On August 29, Iran’s army conducted an air defense surveillance drill codenamed “Ya Basir” across the country to test the preparedness of the regional command centers and air defense divisions and expand fixed and mobile surveillance posts in the impassable areas and passages. The military exercise aimed to assess the military readiness of the new reconnaissance network of the army’s air defense network, which is equipped with electronic, electro-optic, and resistance systems to counter enemy electronic warfare. These systems can find various types of flying objects, including drones and cruise missiles.

Meanwhile, the stimulator of Iran’s homegrown long-range Bavar-373 SAM system is expected to be unveiled on September 1.

More advanced than the S-300 missile system, the Bavar-373 is a fully homegrown, impenetrable, anti-hacking air defense system. It has a high capability of engaging with various types of covert and stealth aircraft as well as cruise and ballistic missiles. The Bavar-373 can also neutralize both conventional aerial targets such as aircraft and drones and high-speed ballistic missiles.

Iran also plans to put the “Joshan” advanced missile system into operation by March 2022 after undergoing final tests.

In May, Iran unveiled three new defense technologies, including the “Quds” radar system, a surface-to-air missile system dubbed “9-Day”, and the “Gaza” drone with a 2,000 km operating range.

Iran possesses the largest and most diverse missile arsenal in the Middle East, with thousands of ballistic and cruise missiles, some capable of striking as far as Israel and southeast Europe. For the past decade, Iran has invested significantly to improve these weapons’ precision and lethality. Such developments have made Iran’s missile forces a potent tool for Iranian power projection and a credible threat to U.S. and partner military forces in the region.

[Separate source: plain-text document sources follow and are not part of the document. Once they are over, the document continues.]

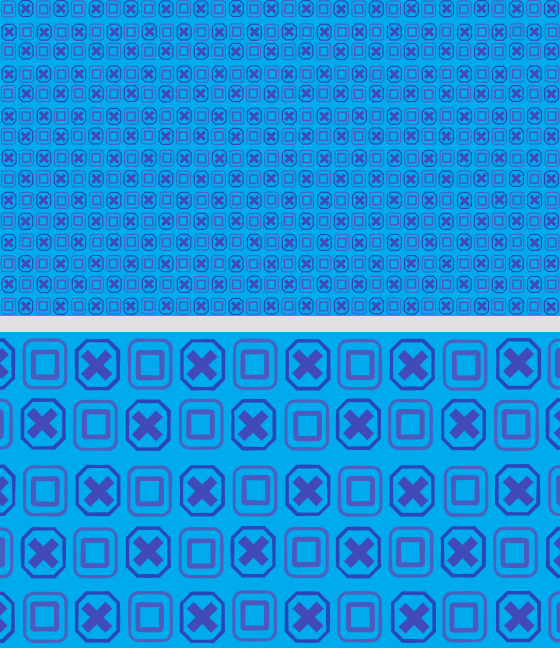
Top: the whole. Bottom: its middle third, enlarged.
Write a Shadertoy shader that draws this pattern.

```glsl
// Staggered rows of framed crosses and squares in violet on bright blue, drawn with a slight hand wobble.

vec2 hash2(vec2 p) {
    vec3 q = fract(p.xyx * vec3(0.1031, 0.1030, 0.0973));
    q += dot(q, q.yzx + 33.33);
    return fract((q.xx + q.yz) * q.zy);
}

float gradientNoise(vec2 p) {
    vec2 i = floor(p), f = fract(p), u = f * f * (3.0 - 2.0 * f);
    float a = dot(hash2(i) * 2.0 - 1.0, f);
    float b = dot(hash2(i + vec2(1, 0)) * 2.0 - 1.0, f - vec2(1, 0));
    float c = dot(hash2(i + vec2(0, 1)) * 2.0 - 1.0, f - vec2(0, 1));
    float d = dot(hash2(i + 1.0) * 2.0 - 1.0, f - 1.0);
    return mix(mix(a, b, u.x), mix(c, d, u.x), u.y);
}

float roundBox(vec2 p, vec2 halfSize, float radius) {
    vec2 q = abs(p) - halfSize + radius;
    return length(max(q, 0.0)) + min(max(q.x, q.y), 0.0) - radius;
}

float chamferBox(vec2 p, vec2 halfSize, float cut) {
    vec2 q = abs(p) - halfSize;
    return max(max(q.x, q.y), (q.x + q.y + cut) * 0.7071);
}

float cross45(vec2 p, float reach, float halfWidth) {
    vec2 q = abs(mat2(0.7071, 0.7071, -0.7071, 0.7071) * p);
    q = vec2(max(q.x, q.y), min(q.x, q.y));
    return max(q.x - reach, q.y - halfWidth);
}

float coverage(float dist, float pixel) {
    return clamp(0.5 - dist / pixel, 0.0, 1.0);
}

void mainImage(out vec4 fragColor, in vec2 fragCoord) {
    // 32 units across, y measured down from the top edge
    float pixel = 32.0 / iResolution.x;
    vec2 p = vec2(fragCoord.x, iResolution.y - fragCoord.y) * pixel;

    // Two interleaved row sets with slightly different pitch; keep the nearer
    float evenRow = round((p.y - 0.5) / 2.428);
    float oddRow = round((p.y - 1.83) / 2.403);
    float evenY = p.y - 0.5 - evenRow * 2.428;
    float oddY = p.y - 1.83 - oddRow * 2.403;
    bool isOdd = abs(oddY) < abs(evenY);
    float row = isOdd ? 2.0 * oddRow + 1.0 : 2.0 * evenRow;

    float startX = isOdd ? 0.51 : 0.48;
    float column = round((p.x - startX) / 1.001);
    vec2 local = vec2(p.x - startX - column * 1.001, isOdd ? oddY : evenY);

    // Small shifts and uneven line weight from tile to tile
    vec2 tile = vec2(column, row);
    local += (hash2(tile + 7.0) - 0.5) * 0.03;
    vec2 inner = local + (hash2(tile + 51.0) - 0.5) * 0.04;
    float wobble = 0.014 * gradientNoise(p * 3.0 + 40.0);

    bool isCross = mod(column + row, 2.0) > 0.5;
    float frame, glyph;
    vec3 frameColor, glyphColor;
    if (isCross) {
        frame = abs(chamferBox(local, vec2(0.395, 0.455), 0.19)) - 0.034;
        glyph = cross45(inner, 0.325, 0.092);
        frameColor = vec3(0.17, 0.28, 0.71);
        glyphColor = vec3(0.26, 0.29, 0.73);
    } else {
        frame = abs(roundBox(local, vec2(0.395, 0.455), 0.17)) - 0.031;
        glyph = abs(roundBox(inner, vec2(0.225, 0.24), 0.03)) - 0.047;
        frameColor = vec3(0.29, 0.38, 0.75);
        glyphColor = vec3(0.30, 0.35, 0.74);
    }

    vec3 color = vec3(0.0, 0.67, 0.93);
    color = mix(color, frameColor, coverage(frame + wobble, pixel));
    color = mix(color, glyphColor, coverage(glyph + wobble, pixel));
    fragColor = vec4(color, 1.0);
}
```
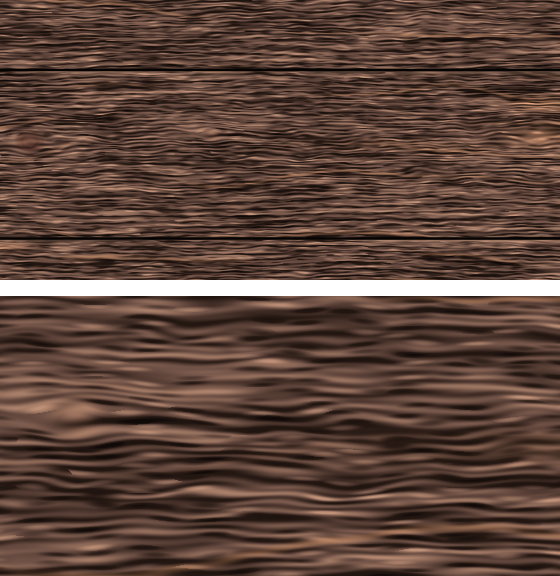
Top, the full canvas; bottom, a detail of the centre.
Reproduce this texture procedurally as a Shadertoy shader.

```glsl
// Weathered dark timber: three horizontal planks split by two thin seams.
// Layered sines and knots bend a grain coordinate; fine wavy lines, stretched
// cells and raised ledges follow it and are shaded by a brown ramp.

const float PLANK_HEIGHT = 0.602;
const float FIRST_SEAM = 0.148;
const float TAU = 6.28318;
const vec3 DEEP = vec3(0.06, 0.035, 0.03);
const vec3 DARK = vec3(0.14, 0.09, 0.07);
const vec3 BROWN = vec3(0.40, 0.29, 0.25);
const vec3 PALE = vec3(0.75, 0.57, 0.47);
const vec3 GOLD = vec3(0.70, 0.48, 0.33);
const vec3 KNOT_RED = vec3(0.27, 0.15, 0.12);

float hash(vec2 p) {
    vec3 q = fract(vec3(p.xyx) * 0.1031);
    q += dot(q, q.yzx + 33.33);
    return fract((q.x + q.y) * q.z);
}

float noise(vec2 p) {
    vec2 i = floor(p), f = fract(p);
    f = f * f * (3.0 - 2.0 * f);
    float low = mix(hash(i), hash(i + vec2(1, 0)), f.x);
    float high = mix(hash(i + vec2(0, 1)), hash(i + vec2(1, 1)), f.x);
    return mix(low, high, f.y);
}

// Cellular noise: x = distance to the nearest point, y = random value of its cell
vec2 cells(vec2 p) {
    vec2 i = floor(p), nearest = vec2(9.0, 0.0);
    for (int y = -1; y <= 1; y++)
    for (int x = -1; x <= 1; x++) {
        vec2 c = i + vec2(x, y);
        vec2 point = c + 0.15 + 0.7 * vec2(hash(c), hash(c + 57.3));
        float d = distance(p, point);
        if (d < nearest.x) nearest = vec2(d, hash(c + 91.7));
    }
    return nearest;
}

float waves(vec2 p) {
    return 0.5 * sin(1.7 * p.x + 5.0 * p.y)
         + 0.3 * sin(4.1 * p.x - 9.0 * p.y + 1.0)
         + 0.2 * sin(9.3 * p.x + 17.0 * p.y + 2.0);
}

float bump(float x, float center, float width) {
    return 1.0 - smoothstep(0.0, width, abs(x - center));
}

float glow(vec2 p, vec2 center, vec2 size) {
    vec2 d = (p - center) / size;
    return exp(-dot(d, d));
}

// Spreads the grain so that it flows around a knot
float bend(vec2 p, vec2 center, vec2 size) {
    return -0.5 * (p.y - center.y) * glow(p, center, size);
}

vec3 woodRamp(float t) {
    vec3 c = mix(DEEP, DARK, smoothstep(-0.12, 0.14, t));
    c = mix(c, BROWN, clamp((t - 0.14) / 0.26, 0.0, 1.0));
    return mix(c, PALE, clamp((t - 0.40) / 0.35, 0.0, 1.0));
}

void mainImage(out vec4 fragColor, in vec2 fragCoord) {
    vec2 p = fragCoord / iResolution.y;

    // Plank number and height above its lower seam
    float plank = floor((p.y - FIRST_SEAM) / PLANK_HEIGHT);
    float h = p.y - FIRST_SEAM - plank * PLANK_HEIGHT;
    float below = PLANK_HEIGHT - h;
    float seamDist = min(h, below);
    float edge = 1.0 - smoothstep(0.07, 0.20, seamDist);

    // Grain coordinate
    vec2 bigKnot = vec2(0.105, 0.492), smallKnot = vec2(0.755, 0.523);
    vec2 sideKnot = vec2(1.94, 0.515), lowKnot = vec2(0.95, 0.105);
    float v = p.y + plank * 3.7 + 0.012 * waves(p + plank * 2.3);
    v += bend(p, bigKnot, vec2(0.17, 0.08)) + bend(p, smallKnot, vec2(0.05, 0.03));
    v += bend(p, sideKnot, vec2(0.20, 0.06)) + bend(p, lowKnot, vec2(0.05, 0.025));
    v += 0.0012 * sin(55.0 * p.x + 4.0 * sin(37.0 * v));
    v += (1.0 - 0.6 * edge) * 0.007 * noise(vec2(13.0 * p.x, 20.0 * v));

    // Faint stains, long fibres and fine wavy lines
    float stain = noise(vec2(2.2 * p.x, 9.0 * v) + 4.0);
    float streak = noise(vec2(3.5 * p.x, 60.0 * v) + 11.0);
    float fibre = noise(vec2(13.0 * p.x, 165.0 * v) + 23.0);
    float drift = noise(vec2(10.0 * p.x, 34.0 * v) + 43.0);
    float line = sin(TAU * (82.0 * v + 1.3 * drift));
    float lineAmount = (1.0 - 0.5 * edge) * (0.06 + 0.10 * noise(vec2(15.0 * p.x, 50.0 * v)));
    float tone = 0.365 + 0.10 * (stain - 0.5) + 0.19 * (streak - 0.5) + 0.42 * (fibre - 0.5);
    tone += lineAmount * line;

    // Short dark pores and pale scratches
    vec2 pore = cells(vec2(16.0 * p.x, 115.0 * v));
    float dash = 1.0 - smoothstep(0.05, 0.48, pore.x);
    tone += dash * (0.22 * step(pore.y, 0.18) - 0.17 * step(0.5, pore.y));

    // Close growth rings, strongest towards the plank edges
    float ring = fract(42.0 * v + 1.5 * noise(vec2(1.6 * p.x, 8.0 * v)));
    float ringAmount = (0.12 + 0.88 * edge) * (0.5 + 0.5 * noise(vec2(2.5 * p.x, 30.0 * v) + 7.0));
    tone += ringAmount * (0.16 * bump(ring, 0.62, 0.28) - 0.24 * bump(ring, 0.27, 0.23));

    // Sparse raised ledges: a shadow under a golden lip
    float level = 10.0 * v + 1.2 * noise(vec2(2.5 * p.x, 4.0 * v) + 31.0);
    float ledge = fract(level);
    float worn = smoothstep(0.45, 0.72, noise(vec2(2.4 * p.x, 7.3 * floor(level))));
    tone -= 0.18 * worn * bump(ledge, 0.27, 0.10);
    float lip = worn * bump(ledge, 0.37, 0.07) * (0.3 + 0.7 * fibre);

    // Warm bare patches
    float bare = glow(p, vec2(1.94, 0.63), vec2(0.12, 0.03)) + glow(p, sideKnot, vec2(0.13, 0.04));
    bare += 0.6 * glow(p, vec2(1.48, 0.475 + 0.01 * sin(6.0 * p.x)), vec2(0.33, 0.02));
    bare += 0.8 * glow(p, vec2(0.02, 0.12), vec2(0.10, 0.02));
    bare += 0.35 * glow(p, smallKnot, vec2(0.03, 0.025));
    tone += 0.12 * bare * (0.5 + streak);
    vec3 color = mix(woodRamp(tone), GOLD * (0.35 + 1.5 * tone), 0.4 * min(bare, 1.0));
    color = mix(color, GOLD, 0.6 * lip);

    // Dark knot heart with faint circles
    float r = length((p - bigKnot) / vec2(0.065, 0.058)) + 0.3 * drift;
    float heart = 1.0 - smoothstep(0.6, 1.2, r);
    color = mix(color, KNOT_RED * (0.6 + 0.1 * sin(20.0 * r) + 0.9 * fibre), 0.55 * heart);

    // Lit upper plank edge, shaded lower edge and black seam
    float lit = exp(-pow(below / 0.016, 2.0)) * smoothstep(0.25, 0.75, noise(vec2(5.0 * p.x, plank * 9.0)));
    color = mix(color, PALE * (0.6 + 0.5 * streak), 0.7 * lit);
    color *= 1.0 - 0.4 * exp(-h / 0.007);
    color = mix(DEEP * 0.4, color, smoothstep(0.002, 0.007, seamDist));
    fragColor = vec4(clamp(color, 0.0, 1.0), 1.0);
}
```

Iran has not yet tested or deployed a missile capable of striking the United States, but continues to hone longer-range missile technologies under the auspices of its space-launch program.